Farmers must ensure they are up-to-date on the rules and regulations on drones or risk penalties of thousands of pounds.
NFU Mutual said drone technology was developing fast and already offering exciting possibilities, including precision application of crop treatments, and detailed surveying.
But farmers were unaware of the laws they must follow for safe operation of the equipment, it said.
The insurer, which teamed up with rural police forces, as well as agricultural specialist providers to break down the rules on drone use, said farmers must understand their legal position.
NFU Mutual’s farm technology specialist Charlie Yorke said: “It is worrying some farmers buying a drone do not realise there are laws which have to be observed when flying them.
"This includes specific insurance cover and consideration when they are receiving money for flying their drone as a service to other farmers.”
In the case of a farmer surveying his own crops with a view to alter how he would manage the crops, either by spraying or cultivating, the flight would then be classed as a non-recreational one.
Insurance would be required to cover third-party liability risks, but permission for commercial operations was not needed, Mr Yorke said.

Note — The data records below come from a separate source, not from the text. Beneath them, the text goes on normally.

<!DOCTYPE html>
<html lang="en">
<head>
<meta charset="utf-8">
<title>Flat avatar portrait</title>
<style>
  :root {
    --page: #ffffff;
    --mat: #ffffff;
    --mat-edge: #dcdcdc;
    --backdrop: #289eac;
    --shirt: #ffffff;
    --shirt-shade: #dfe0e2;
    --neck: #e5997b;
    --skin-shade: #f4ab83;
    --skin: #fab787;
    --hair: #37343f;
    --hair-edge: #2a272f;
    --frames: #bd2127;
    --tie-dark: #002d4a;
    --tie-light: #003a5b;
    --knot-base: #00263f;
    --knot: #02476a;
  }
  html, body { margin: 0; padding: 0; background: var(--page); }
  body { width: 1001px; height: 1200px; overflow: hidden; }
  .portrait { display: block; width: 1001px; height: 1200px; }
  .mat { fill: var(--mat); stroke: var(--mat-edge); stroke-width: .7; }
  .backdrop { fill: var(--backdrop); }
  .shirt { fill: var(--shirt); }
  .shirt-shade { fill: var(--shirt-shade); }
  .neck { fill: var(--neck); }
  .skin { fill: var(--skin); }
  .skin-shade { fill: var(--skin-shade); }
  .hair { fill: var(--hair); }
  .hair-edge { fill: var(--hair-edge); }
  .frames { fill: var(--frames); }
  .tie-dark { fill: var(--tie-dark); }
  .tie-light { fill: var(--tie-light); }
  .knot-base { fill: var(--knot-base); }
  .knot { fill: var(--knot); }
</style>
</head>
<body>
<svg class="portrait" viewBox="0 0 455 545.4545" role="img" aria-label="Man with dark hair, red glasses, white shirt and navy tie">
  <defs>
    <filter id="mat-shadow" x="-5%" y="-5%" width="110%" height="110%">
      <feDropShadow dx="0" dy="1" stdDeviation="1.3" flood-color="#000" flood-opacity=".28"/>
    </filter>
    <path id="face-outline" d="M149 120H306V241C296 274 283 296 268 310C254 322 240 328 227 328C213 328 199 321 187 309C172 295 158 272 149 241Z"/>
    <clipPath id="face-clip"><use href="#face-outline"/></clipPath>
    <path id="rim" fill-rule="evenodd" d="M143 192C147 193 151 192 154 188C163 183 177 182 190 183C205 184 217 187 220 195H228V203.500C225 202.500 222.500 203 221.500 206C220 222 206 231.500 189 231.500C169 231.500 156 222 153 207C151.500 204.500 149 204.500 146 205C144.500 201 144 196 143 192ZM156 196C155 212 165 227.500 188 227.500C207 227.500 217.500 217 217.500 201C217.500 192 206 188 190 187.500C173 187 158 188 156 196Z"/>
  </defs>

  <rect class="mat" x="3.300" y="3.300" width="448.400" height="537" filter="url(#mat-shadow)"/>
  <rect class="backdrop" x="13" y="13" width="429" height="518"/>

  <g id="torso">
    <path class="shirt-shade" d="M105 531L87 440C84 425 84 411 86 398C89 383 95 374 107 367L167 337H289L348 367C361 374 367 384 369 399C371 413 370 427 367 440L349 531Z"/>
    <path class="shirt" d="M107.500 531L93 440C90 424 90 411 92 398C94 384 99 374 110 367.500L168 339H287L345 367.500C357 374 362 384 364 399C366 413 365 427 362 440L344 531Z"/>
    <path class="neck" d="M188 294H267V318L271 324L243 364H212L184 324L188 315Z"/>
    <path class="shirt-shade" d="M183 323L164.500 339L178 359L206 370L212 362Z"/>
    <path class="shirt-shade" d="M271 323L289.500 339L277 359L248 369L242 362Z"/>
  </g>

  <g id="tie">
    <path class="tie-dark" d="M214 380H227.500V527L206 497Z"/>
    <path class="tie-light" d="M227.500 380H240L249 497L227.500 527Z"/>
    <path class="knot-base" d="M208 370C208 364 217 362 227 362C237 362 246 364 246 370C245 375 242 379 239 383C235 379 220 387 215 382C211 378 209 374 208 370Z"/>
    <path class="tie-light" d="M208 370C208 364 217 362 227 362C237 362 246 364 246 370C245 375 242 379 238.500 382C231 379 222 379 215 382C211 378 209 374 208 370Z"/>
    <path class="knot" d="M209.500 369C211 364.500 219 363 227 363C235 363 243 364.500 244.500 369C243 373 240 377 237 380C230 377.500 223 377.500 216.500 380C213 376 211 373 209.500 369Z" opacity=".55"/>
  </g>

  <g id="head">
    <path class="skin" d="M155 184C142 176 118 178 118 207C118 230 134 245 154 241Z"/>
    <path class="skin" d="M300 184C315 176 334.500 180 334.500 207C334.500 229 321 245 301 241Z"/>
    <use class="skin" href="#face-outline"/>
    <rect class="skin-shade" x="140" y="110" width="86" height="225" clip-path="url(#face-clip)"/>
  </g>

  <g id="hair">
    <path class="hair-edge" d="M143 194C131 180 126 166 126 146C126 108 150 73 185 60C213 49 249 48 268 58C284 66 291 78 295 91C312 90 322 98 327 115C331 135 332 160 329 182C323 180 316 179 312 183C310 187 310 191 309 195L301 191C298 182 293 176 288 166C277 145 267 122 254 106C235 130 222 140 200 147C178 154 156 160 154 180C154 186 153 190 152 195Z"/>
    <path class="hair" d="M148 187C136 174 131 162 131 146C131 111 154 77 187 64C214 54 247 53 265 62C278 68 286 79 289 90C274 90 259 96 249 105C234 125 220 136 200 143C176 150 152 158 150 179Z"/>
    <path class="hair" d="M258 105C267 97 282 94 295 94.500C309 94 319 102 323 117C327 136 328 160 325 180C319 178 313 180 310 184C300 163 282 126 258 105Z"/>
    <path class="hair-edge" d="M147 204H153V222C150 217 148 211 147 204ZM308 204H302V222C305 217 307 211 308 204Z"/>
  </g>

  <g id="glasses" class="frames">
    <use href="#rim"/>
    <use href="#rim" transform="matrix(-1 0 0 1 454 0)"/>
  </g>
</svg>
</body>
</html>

“However, if the farmer charged his neighbour to survey that neighbour’s crops, this would be classed as a commercial operation and the relevant permission and commercial insurance is required.”